Dataset entries:
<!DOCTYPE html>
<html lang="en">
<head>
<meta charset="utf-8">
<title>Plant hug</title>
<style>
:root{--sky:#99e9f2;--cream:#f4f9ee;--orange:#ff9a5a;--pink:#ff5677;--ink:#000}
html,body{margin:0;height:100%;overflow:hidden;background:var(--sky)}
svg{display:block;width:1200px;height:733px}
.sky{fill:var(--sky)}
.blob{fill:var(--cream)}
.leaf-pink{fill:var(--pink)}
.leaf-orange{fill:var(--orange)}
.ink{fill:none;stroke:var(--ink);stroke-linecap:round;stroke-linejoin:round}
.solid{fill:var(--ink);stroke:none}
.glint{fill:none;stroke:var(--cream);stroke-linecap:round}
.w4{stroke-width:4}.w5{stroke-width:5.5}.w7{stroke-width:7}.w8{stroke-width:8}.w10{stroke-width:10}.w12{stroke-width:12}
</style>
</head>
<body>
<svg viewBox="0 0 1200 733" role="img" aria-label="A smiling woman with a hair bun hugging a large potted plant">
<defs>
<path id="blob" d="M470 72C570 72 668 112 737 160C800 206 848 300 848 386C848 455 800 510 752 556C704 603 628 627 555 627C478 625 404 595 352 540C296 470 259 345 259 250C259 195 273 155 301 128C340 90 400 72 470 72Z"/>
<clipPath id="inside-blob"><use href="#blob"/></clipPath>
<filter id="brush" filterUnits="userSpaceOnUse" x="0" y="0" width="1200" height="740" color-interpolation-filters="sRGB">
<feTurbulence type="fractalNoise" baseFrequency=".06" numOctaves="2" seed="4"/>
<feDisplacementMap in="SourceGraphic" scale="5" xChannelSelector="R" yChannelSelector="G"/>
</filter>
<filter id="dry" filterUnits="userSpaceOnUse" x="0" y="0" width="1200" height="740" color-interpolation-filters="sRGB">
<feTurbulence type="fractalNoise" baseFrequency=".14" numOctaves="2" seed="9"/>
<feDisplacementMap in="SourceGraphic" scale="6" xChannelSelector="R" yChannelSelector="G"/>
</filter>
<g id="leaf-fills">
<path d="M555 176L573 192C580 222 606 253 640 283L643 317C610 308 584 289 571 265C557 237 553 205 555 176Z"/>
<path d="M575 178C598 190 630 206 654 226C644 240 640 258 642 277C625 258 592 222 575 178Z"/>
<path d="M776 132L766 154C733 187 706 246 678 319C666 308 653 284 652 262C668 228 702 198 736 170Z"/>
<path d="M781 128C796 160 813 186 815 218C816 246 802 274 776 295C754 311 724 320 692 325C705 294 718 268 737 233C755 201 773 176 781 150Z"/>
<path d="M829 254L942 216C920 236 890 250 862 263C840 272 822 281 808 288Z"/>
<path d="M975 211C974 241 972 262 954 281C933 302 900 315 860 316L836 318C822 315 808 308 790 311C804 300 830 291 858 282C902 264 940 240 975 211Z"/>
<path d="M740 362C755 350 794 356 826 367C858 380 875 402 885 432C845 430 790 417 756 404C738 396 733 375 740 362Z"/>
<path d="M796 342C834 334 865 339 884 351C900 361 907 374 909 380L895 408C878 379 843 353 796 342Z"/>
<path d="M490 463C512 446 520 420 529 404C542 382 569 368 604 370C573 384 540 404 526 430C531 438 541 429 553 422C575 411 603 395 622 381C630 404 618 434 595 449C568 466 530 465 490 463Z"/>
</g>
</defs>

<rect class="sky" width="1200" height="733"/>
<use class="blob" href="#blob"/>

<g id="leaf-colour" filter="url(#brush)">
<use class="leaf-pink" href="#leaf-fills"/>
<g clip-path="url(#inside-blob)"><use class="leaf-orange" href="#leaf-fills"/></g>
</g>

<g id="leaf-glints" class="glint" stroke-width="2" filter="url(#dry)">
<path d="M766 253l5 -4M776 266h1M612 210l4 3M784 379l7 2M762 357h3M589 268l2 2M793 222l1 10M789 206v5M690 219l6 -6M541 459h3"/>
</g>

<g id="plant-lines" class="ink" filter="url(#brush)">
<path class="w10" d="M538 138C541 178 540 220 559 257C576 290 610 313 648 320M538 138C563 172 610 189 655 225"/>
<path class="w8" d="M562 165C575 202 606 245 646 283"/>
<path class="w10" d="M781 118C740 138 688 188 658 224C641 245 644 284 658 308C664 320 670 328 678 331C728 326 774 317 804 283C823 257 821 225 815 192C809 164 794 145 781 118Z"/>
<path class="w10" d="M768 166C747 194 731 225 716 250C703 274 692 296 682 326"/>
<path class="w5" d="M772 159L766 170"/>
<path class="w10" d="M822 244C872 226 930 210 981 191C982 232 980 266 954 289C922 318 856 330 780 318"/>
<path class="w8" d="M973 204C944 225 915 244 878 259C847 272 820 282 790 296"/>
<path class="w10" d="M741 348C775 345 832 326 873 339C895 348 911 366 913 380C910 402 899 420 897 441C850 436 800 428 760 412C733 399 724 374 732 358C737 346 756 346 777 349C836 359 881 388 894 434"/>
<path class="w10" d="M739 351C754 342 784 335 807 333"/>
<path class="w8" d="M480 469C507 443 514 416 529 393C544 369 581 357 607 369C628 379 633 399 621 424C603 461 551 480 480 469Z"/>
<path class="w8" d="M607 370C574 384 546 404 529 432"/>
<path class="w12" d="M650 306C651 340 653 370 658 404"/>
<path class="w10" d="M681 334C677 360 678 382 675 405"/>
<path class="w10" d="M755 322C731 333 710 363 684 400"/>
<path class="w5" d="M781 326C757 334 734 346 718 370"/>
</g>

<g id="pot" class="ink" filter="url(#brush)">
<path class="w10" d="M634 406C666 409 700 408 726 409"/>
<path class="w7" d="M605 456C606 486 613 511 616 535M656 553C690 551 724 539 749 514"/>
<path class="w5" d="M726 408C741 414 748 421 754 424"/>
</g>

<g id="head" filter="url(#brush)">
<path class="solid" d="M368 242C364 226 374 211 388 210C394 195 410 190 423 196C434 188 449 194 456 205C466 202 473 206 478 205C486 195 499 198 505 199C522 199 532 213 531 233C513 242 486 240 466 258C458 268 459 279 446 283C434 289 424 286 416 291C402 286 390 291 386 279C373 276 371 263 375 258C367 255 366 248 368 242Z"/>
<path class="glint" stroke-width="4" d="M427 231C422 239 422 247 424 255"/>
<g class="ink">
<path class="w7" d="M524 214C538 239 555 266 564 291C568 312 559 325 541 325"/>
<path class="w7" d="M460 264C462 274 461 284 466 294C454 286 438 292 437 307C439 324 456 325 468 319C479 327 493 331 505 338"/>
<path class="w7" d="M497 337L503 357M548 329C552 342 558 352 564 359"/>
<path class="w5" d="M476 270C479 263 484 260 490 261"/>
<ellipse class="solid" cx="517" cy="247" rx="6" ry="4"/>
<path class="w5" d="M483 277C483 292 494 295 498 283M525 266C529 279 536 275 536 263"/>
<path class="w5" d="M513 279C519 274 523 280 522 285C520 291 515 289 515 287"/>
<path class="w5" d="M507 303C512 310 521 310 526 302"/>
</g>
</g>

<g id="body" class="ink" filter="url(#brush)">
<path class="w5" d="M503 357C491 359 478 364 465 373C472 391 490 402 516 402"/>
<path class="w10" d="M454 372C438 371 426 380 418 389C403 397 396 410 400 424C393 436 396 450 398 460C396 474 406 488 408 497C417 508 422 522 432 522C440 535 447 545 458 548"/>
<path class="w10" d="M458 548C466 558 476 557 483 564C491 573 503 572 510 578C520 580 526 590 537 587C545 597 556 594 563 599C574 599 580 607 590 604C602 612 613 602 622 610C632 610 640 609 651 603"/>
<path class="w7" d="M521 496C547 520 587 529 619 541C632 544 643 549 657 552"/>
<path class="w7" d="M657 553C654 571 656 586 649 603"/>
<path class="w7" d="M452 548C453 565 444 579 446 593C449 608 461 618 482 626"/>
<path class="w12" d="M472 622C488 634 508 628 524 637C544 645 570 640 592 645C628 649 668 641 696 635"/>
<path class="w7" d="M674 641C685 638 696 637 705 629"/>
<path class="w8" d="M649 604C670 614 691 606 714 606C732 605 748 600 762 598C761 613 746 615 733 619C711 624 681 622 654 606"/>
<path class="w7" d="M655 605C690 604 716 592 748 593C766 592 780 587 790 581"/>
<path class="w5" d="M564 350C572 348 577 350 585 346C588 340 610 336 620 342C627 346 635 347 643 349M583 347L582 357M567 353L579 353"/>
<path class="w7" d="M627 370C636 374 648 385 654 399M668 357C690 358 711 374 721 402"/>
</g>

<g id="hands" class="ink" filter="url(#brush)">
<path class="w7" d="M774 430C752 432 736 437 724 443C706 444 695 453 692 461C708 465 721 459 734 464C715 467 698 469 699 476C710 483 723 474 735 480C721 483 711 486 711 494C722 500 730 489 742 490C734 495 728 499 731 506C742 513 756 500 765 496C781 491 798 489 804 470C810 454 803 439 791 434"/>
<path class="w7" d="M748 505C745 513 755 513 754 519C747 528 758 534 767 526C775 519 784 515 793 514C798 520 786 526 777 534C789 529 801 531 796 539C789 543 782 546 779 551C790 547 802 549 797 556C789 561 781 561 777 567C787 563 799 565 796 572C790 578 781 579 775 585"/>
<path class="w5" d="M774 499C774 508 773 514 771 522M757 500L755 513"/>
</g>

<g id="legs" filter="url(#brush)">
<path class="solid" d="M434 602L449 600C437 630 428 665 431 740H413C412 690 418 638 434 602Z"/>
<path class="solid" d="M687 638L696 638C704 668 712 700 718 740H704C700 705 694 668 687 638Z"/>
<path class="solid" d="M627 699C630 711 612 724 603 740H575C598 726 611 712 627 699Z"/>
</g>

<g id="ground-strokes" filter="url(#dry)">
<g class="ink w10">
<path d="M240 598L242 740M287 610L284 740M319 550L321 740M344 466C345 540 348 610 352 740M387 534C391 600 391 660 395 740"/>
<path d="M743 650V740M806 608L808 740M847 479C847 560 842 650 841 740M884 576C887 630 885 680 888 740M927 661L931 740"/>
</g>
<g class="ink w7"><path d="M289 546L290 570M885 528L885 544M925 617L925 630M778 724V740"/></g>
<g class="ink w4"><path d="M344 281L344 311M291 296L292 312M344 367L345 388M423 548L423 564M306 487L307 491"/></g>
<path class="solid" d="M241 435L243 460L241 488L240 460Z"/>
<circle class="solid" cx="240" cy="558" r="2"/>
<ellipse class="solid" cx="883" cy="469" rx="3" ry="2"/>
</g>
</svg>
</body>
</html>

* **Task to carry out**:
Reproduce every line above containing "href".

* **Written solution**:
<clipPath id="inside-blob"><use href="#blob"/></clipPath>
<use class="blob" href="#blob"/>
<use class="leaf-pink" href="#leaf-fills"/>
<g clip-path="url(#inside-blob)"><use class="leaf-orange" href="#leaf-fills"/></g>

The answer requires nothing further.